- The task:
Filter the entries that follow, copying every line in which the word "clip" appears.

Document images with source code
*** Begin section ***
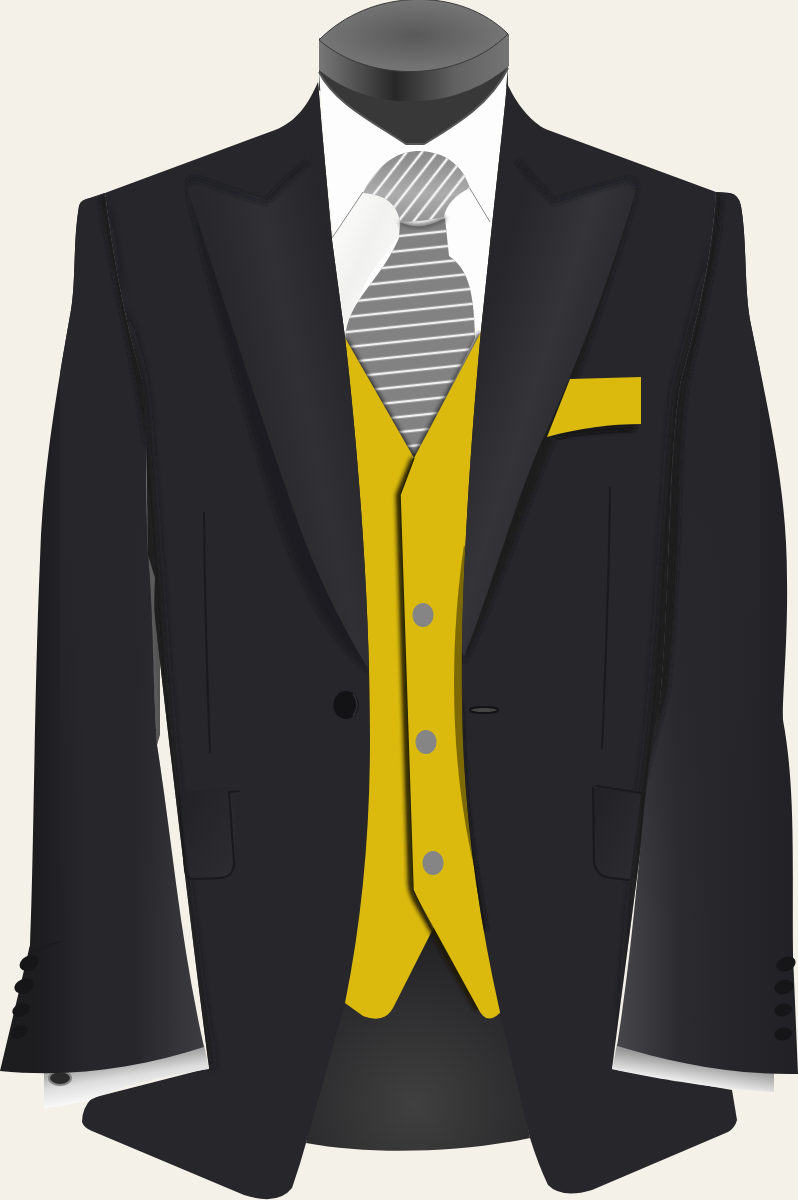
<!DOCTYPE html>
<html lang="en">
<head>
<meta charset="utf-8">
<title>Suit with waistcoat and tie</title>
<style>
:root{--paper:#f4f1e9;--cloth:#26262b;--shade:#1a1a1c;--sheen:#343439;--gold:#dbba0d;--gold-dark:#7d6a05;--silver:#858585;--stripe:#f1f1f1;--linen:#fdfdfd}
html,body{margin:0;width:798px;height:1200px;overflow:hidden;background:var(--paper)}
svg{display:block}
.cloth{fill:var(--cloth)}
.shade{fill:var(--shade)}
.gold{fill:var(--gold)}
.silver{fill:var(--silver)}
.seam{fill:none;stroke:var(--shade);stroke-width:2;stroke-linecap:round}
.edge{fill:none;stroke:#8c8c8c;stroke-width:1}
</style>
</head>
<body>
<svg width="798" height="1200" viewBox="0 0 798 1200" role="img" aria-label="Dark suit jacket with a yellow waistcoat, striped tie and pocket square on a tailor's bust">
<defs>
  <radialGradient id="neck-top"><stop stop-color="#595959"/><stop offset="1" stop-color="#767676"/></radialGradient>
  <linearGradient id="neck-band"><stop stop-color="#787878"/><stop offset=".18" stop-color="#555"/><stop offset=".4" stop-color="#272727"/><stop offset=".72" stop-color="#626262"/><stop offset="1" stop-color="#747474"/></linearGradient>
  <radialGradient id="lining" gradientUnits="userSpaceOnUse" cx="415" cy="1105" r="165"><stop stop-color="#404040"/><stop offset="1" stop-color="#232326"/></radialGradient>
  <linearGradient id="cuff-left" gradientUnits="userSpaceOnUse" x1="120" y1="1062" x2="126" y2="1100"><stop stop-color="#a5a5a5"/><stop offset=".4" stop-color="#ddd"/><stop offset="1" stop-color="#fff"/></linearGradient>
  <linearGradient id="cuff-right" gradientUnits="userSpaceOnUse" x1="700" y1="1062" x2="696" y2="1088"><stop stop-color="#999"/><stop offset="1" stop-color="#fff"/></linearGradient>
  <linearGradient id="lapel-left" gradientUnits="userSpaceOnUse" x1="235" y1="360" x2="350" y2="335"><stop stop-color="#27272c"/><stop offset=".5" stop-color="#303035"/><stop offset="1" stop-color="#26262b"/></linearGradient>
  <linearGradient id="lapel-right" gradientUnits="userSpaceOnUse" x1="490" y1="300" x2="600" y2="335"><stop stop-color="#26262b"/><stop offset=".6" stop-color="#353539"/><stop offset="1" stop-color="#2a2a2f"/></linearGradient>
  <linearGradient id="sleeve-left" gradientUnits="userSpaceOnUse" x1="35" y1="0" x2="200" y2="0"><stop stop-color="#1d1d20"/><stop offset=".3" stop-color="#26262b"/><stop offset=".6" stop-color="#26262b"/><stop offset="1" stop-color="#3b3b40"/></linearGradient>
  <linearGradient id="sleeve-right" gradientUnits="userSpaceOnUse" x1="620" y1="0" x2="790" y2="0"><stop stop-color="#45454a"/><stop offset=".35" stop-color="#2b2b30"/><stop offset=".6" stop-color="#26262b"/><stop offset="1" stop-color="#222226"/></linearGradient>
  <linearGradient id="sleeve-fade" x1="0" y1="0" x2="0" y2="1"><stop offset=".35" stop-color="#26262b"/><stop offset=".85" stop-color="#26262b" stop-opacity="0"/></linearGradient>
  <linearGradient id="collar-fold" x1="0" y1="0" x2="1" y2="1"><stop stop-color="#fff"/><stop offset=".45" stop-color="#f1f1ef"/><stop offset="1" stop-color="#fff"/></linearGradient>
  <linearGradient id="knot-shade" x1="0" y1="0" x2="0" y2="1"><stop stop-color="#888"/><stop offset=".6" stop-color="#acacac"/><stop offset="1" stop-color="#959595"/></linearGradient>
  <linearGradient id="flap" x1="0" y1="0" x2="1" y2="1"><stop stop-color="#222226"/><stop offset="1" stop-color="#2c2c31"/></linearGradient>
  <filter id="soft" x="-40%" y="-20%" width="180%" height="140%"><feGaussianBlur stdDeviation="4"/></filter>
  <filter id="soft-small" x="-40%" y="-40%" width="180%" height="180%"><feGaussianBlur stdDeviation="2"/></filter>
  <pattern id="tie-stripes" width="40" height="15" patternUnits="userSpaceOnUse" patternTransform="translate(0 271) rotate(-6)"><path d="M0 7H40" stroke="#f1f1f1" stroke-width="2.5"/></pattern>
  <pattern id="knot-stripes" width="40" height="12" patternUnits="userSpaceOnUse" patternTransform="translate(400 190) rotate(-52)"><path d="M0 6H40" stroke="#f4f4f4" stroke-width="2.5"/></pattern>
  <path id="tie-blade" d="M400 222Q420 232 445 218L449 256C466 268 474 285 475 338L415 460 345 338C349 298 378 285 399 238Z"/>
  <path id="tie-knot" d="M363 193C380 160 400 151 420 151C446 152 463 166 470 188C455 195 446 205 444 217Q422 222 400 222C397 204 386 195 363 193Z"/>
  <path id="sleeve-l" d="M105 193L90 198Q80 200 79 206C73 240 76 280 71 310C55 400 42 480 40 560C34 700 34 850 30 945L0 1071C70 1078 140 1068 204 1047C180 940 172 840 157 745C153 680 153 610 148 555C144 480 150 410 142 380C122 310 112 250 105 193Z"/>
  <path id="sleeve-r" d="M716 192L730 193Q739 195 741 206C747 240 744 285 750 320C770 420 787 490 787 580C788 640 782 700 783 720C796 790 792 870 793 955L798 1074C730 1075 670 1062 617 1046C640 900 640 800 660 700C670 600 668 450 681 380C700 310 713 250 716 192Z"/>
  <path id="body-left" d="M318 82C308 105 296 122 275 130L105 193C112 250 122 310 142 380C150 470 146 520 148 555C158 640 170 760 209 1068L92 1098Q82 1108 82 1122Q84 1128 92 1131L244 1195Q278 1206 292 1188Q300 1165 306 1143L345 1003C362 920 370 830 370 740C370 600 358 450 345 337L332 240 322 130Z"/>
  <path id="body-right" d="M507 83C518 108 535 125 548 130L716 192C713 250 700 310 681 380C668 450 670 600 660 700L612 1069 732 1090 737 1120Q735 1128 728 1132L592 1190Q562 1199 548 1185Q538 1164 530 1138L500 1012C475 900 463 800 462 700C460 600 470 450 481 330L492 225 505 105Z"/>
  <clipPath id="clip-left"><use href="#body-left"/></clipPath>
  <clipPath id="clip-right"><use href="#body-right"/></clipPath>
  <clipPath id="clip-sleeve-l"><use href="#sleeve-l"/></clipPath>
  <clipPath id="clip-sleeve-r"><use href="#sleeve-r"/></clipPath>
  <ellipse id="cuff-button" rx="10" ry="7" fill="#161618"/>
  <ellipse id="vest-button" class="silver" rx="10.5" ry="12"/>
</defs>

<rect width="798" height="1200" fill="var(--paper)"/>

<g id="back-lining">
  <path d="M306 1143C370 1155 460 1153 530 1138L500 980 430 900 340 980Z" fill="url(#lining)"/>
</g>

<g id="bust">
  <path d="M319 60H508V85L440 155H395L319 90Z" fill="#383838"/>
  <path d="M319 38V70C370 113 455 112 509 66V34Z" fill="url(#neck-band)"/>
  <path d="M319 40C370 -12 460 -14 508 34C460 82 370 84 319 40Z" fill="url(#neck-top)" stroke="#3a3a3a"/>
</g>

<g id="shirt">
  <path d="M319 72C335 103 370 120 406 144H424C455 125 490 105 508 68L492 225 481 335 415 462 345 340 325 160Z" fill="var(--linen)"/>
  <path d="M319 72C335 103 370 120 406 144H424C455 125 490 105 508 68" fill="none" stroke="#555" stroke-width="2"/>
  <path d="M363 193C388 194 400 206 400 232C394 250 362 268 346 335L332 238Z" fill="url(#collar-fold)"/>
  <path class="edge" d="M332 238L363 192M469 187L490 222"/>
</g>

<g id="tie">
  <use href="#tie-blade" fill="#828282"/>
  <use href="#tie-blade" fill="url(#tie-stripes)"/>
  <path d="M400 222Q420 232 445 218" fill="none" stroke="#555" stroke-width="4" filter="url(#soft-small)"/>
  <use href="#tie-knot" fill="url(#knot-shade)"/>
  <use href="#tie-knot" fill="url(#knot-stripes)"/>
</g>

<g id="waistcoat">
  <path d="M345 340L414 460 481 334" fill="none" stroke="#222" stroke-width="5" filter="url(#soft-small)"/>
  <path class="gold" d="M344 336L414 458 440 500V915L393 1008Q384 1024 363 1016L345 1003 330 980V400Z"/>
  <path d="M414 458L399 495 411 885Q412 893 417 902L478 1010" fill="none" stroke="#1d1902" stroke-width="6" filter="url(#soft-small)"/>
  <path class="gold" d="M482 330L414 458 400 495 413 890 480 1012Q488 1025 501 1012L510 1000V400Z"/>
  <path d="M464 545C450 640 447 770 480 890L490 800V600Z" fill="var(--gold-dark)"/>
  <path d="M414 458L400 495 413 890 432 930" fill="none" stroke="#2a2608" stroke-width="1.5"/>
  <use href="#vest-button" x="423" y="615"/>
  <use href="#vest-button" x="426" y="742"/>
  <use href="#vest-button" x="433" y="863"/>
</g>

<g id="jacket-left">
  <path d="M148 555L160 580V735L157 745Z" fill="#555"/>
  <use href="#body-left" class="cloth"/>
  <g clip-path="url(#clip-left)">
    <path class="shade" d="M105 193C110 270 138 340 146 390C162 560 170 800 214 1070L196 1050C160 850 150 700 138 380Z" filter="url(#soft)"/>
    <path d="M186 184C210 290 245 410 272 500C300 590 332 640 368 672L330 560 240 330Z" fill="#1d1d21" filter="url(#soft-small)"/>
    <path d="M318 82L305 165 267 200 197 178Q185 177 188 190C220 290 262 420 290 500C312 565 338 620 368 668L380 600V80Z" fill="url(#lapel-left)"/>
    <path d="M188 184Q190 177 200 180L265 203 306 163" fill="none" stroke="#1c1c20" stroke-width="3" filter="url(#soft-small)"/>
  </g>
  <path d="M148 555L155 578C152 630 160 690 157 745C153 680 153 610 148 555Z" fill="#5a5a5a"/>
  <path class="seam" d="M204 513C205 600 207 680 210 752"/>
  <path d="M179 793L230 785 235 790V862Q234 878 220 879L196 880Q190 880 189 872Z" fill="url(#flap)"/>
  <path class="seam" d="M179 794L185 870Q186 880 196 879L220 878Q234 877 234 862L229 792 239 791"/>
  <ellipse cx="346" cy="705" rx="12.5" ry="14" fill="#131315"/>
  <path d="M353 694Q361 705 353 716" fill="none" stroke="#2e2e31" stroke-width="1.5"/>
</g>

<g id="jacket-right">
  <use href="#body-right" class="cloth"/>
  <g clip-path="url(#clip-right)">
    <path class="shade" d="M718 192C710 260 688 340 674 390C660 520 658 680 640 790L617 1050 645 850 670 700 690 380Z" filter="url(#soft)"/>
    <path d="M637 190C610 290 570 400 530 500C508 560 485 620 464 664L470 590 560 350Z" fill="#1b1b1f" filter="url(#soft-small)"/>
    <path d="M507 83L520 165 553 200 627 179Q638 177 636 190C610 280 575 370 540 445C512 510 488 600 464 656L440 600V80Z" fill="url(#lapel-right)"/>
    <path d="M518 162L553 202 626 180Q637 178 636 188" fill="none" stroke="#1c1c20" stroke-width="3" filter="url(#soft-small)"/>
    <path d="M462 700C464 800 474 860 487 930L470 930 450 760Z" fill="#151517" filter="url(#soft-small)"/>
  </g>
  <path class="seam" d="M610 488C609 570 606 660 602 748"/>
  <path d="M593 788L641 793 630 879Q600 881 595 866Z" fill="url(#flap)"/>
  <path class="seam" d="M593 788L594 862Q596 877 612 878L629 880M596 786L641 793"/>
  <ellipse cx="484" cy="710" rx="14" ry="3" fill="#454545" stroke="#131315" stroke-width="2"/>
</g>

<g id="pocket-square">
  <path d="M556 436C590 428 615 430 636 428" fill="none" stroke="#111" stroke-width="5" filter="url(#soft-small)"/>
  <path class="gold" d="M570 379L641 377V424C610 424 580 428 547 437Z"/>
</g>

<g id="shirt-cuffs">
  <path d="M44 1070L204 1045 209 1069C150 1078 110 1090 88 1101L44 1109Z" fill="url(#cuff-left)"/>
  <path d="M617 1044L774 1072V1092L732 1089C700 1085 650 1078 612 1069Z" fill="url(#cuff-right)"/>
  <ellipse cx="60" cy="1078" rx="11" ry="7" fill="#2b2b2b" stroke="#858585" stroke-width="2"/>
</g>

<g id="sleeve-left-side">
  <use href="#sleeve-l" fill="url(#sleeve-left)"/>
  <g clip-path="url(#clip-sleeve-l)">
    <rect x="60" y="190" width="150" height="860" fill="url(#sleeve-fade)"/>
    <path d="M28 948L70 939Q48 944 32 960Z" fill="#1c1c1f"/>
    <path class="shade" d="M105 193C112 250 130 320 146 380L146 450C138 380 115 290 100 200Z" filter="url(#soft-small)"/>
  </g>
  <use href="#cuff-button" transform="translate(29 963) rotate(-28)"/>
  <use href="#cuff-button" transform="translate(24 986) rotate(-22)"/>
  <use href="#cuff-button" transform="translate(21 1010) rotate(-22) scale(.9)"/>
  <use href="#cuff-button" transform="translate(19 1032) rotate(-22) scale(.9)"/>
</g>

<g id="sleeve-right-side">
  <use href="#sleeve-r" fill="url(#sleeve-right)"/>
  <g clip-path="url(#clip-sleeve-r)">
    <rect x="610" y="190" width="150" height="860" fill="url(#sleeve-fade)"/>
    <path class="shade" d="M716 192C713 250 700 310 681 380C668 450 670 600 656 720L640 800 668 690C682 560 676 450 688 380C704 310 720 250 722 195Z" filter="url(#soft-small)"/>
  </g>
  <use href="#cuff-button" transform="translate(786 964) rotate(-22)"/>
  <use href="#cuff-button" transform="translate(784 987) rotate(-15)"/>
  <use href="#cuff-button" transform="translate(783 1010) rotate(-12) scale(.9)"/>
  <use href="#cuff-button" transform="translate(783 1034) rotate(-12) scale(.9)"/>
</g>
</svg>
</body>
</html>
*** End section ***
- Solution to this task:
  <clipPath id="clip-left"><use href="#body-left"/></clipPath>
  <clipPath id="clip-right"><use href="#body-right"/></clipPath>
  <clipPath id="clip-sleeve-l"><use href="#sleeve-l"/></clipPath>
  <clipPath id="clip-sleeve-r"><use href="#sleeve-r"/></clipPath>
  <g clip-path="url(#clip-left)">
  <g clip-path="url(#clip-right)">
  <g clip-path="url(#clip-sleeve-l)">
  <g clip-path="url(#clip-sleeve-r)">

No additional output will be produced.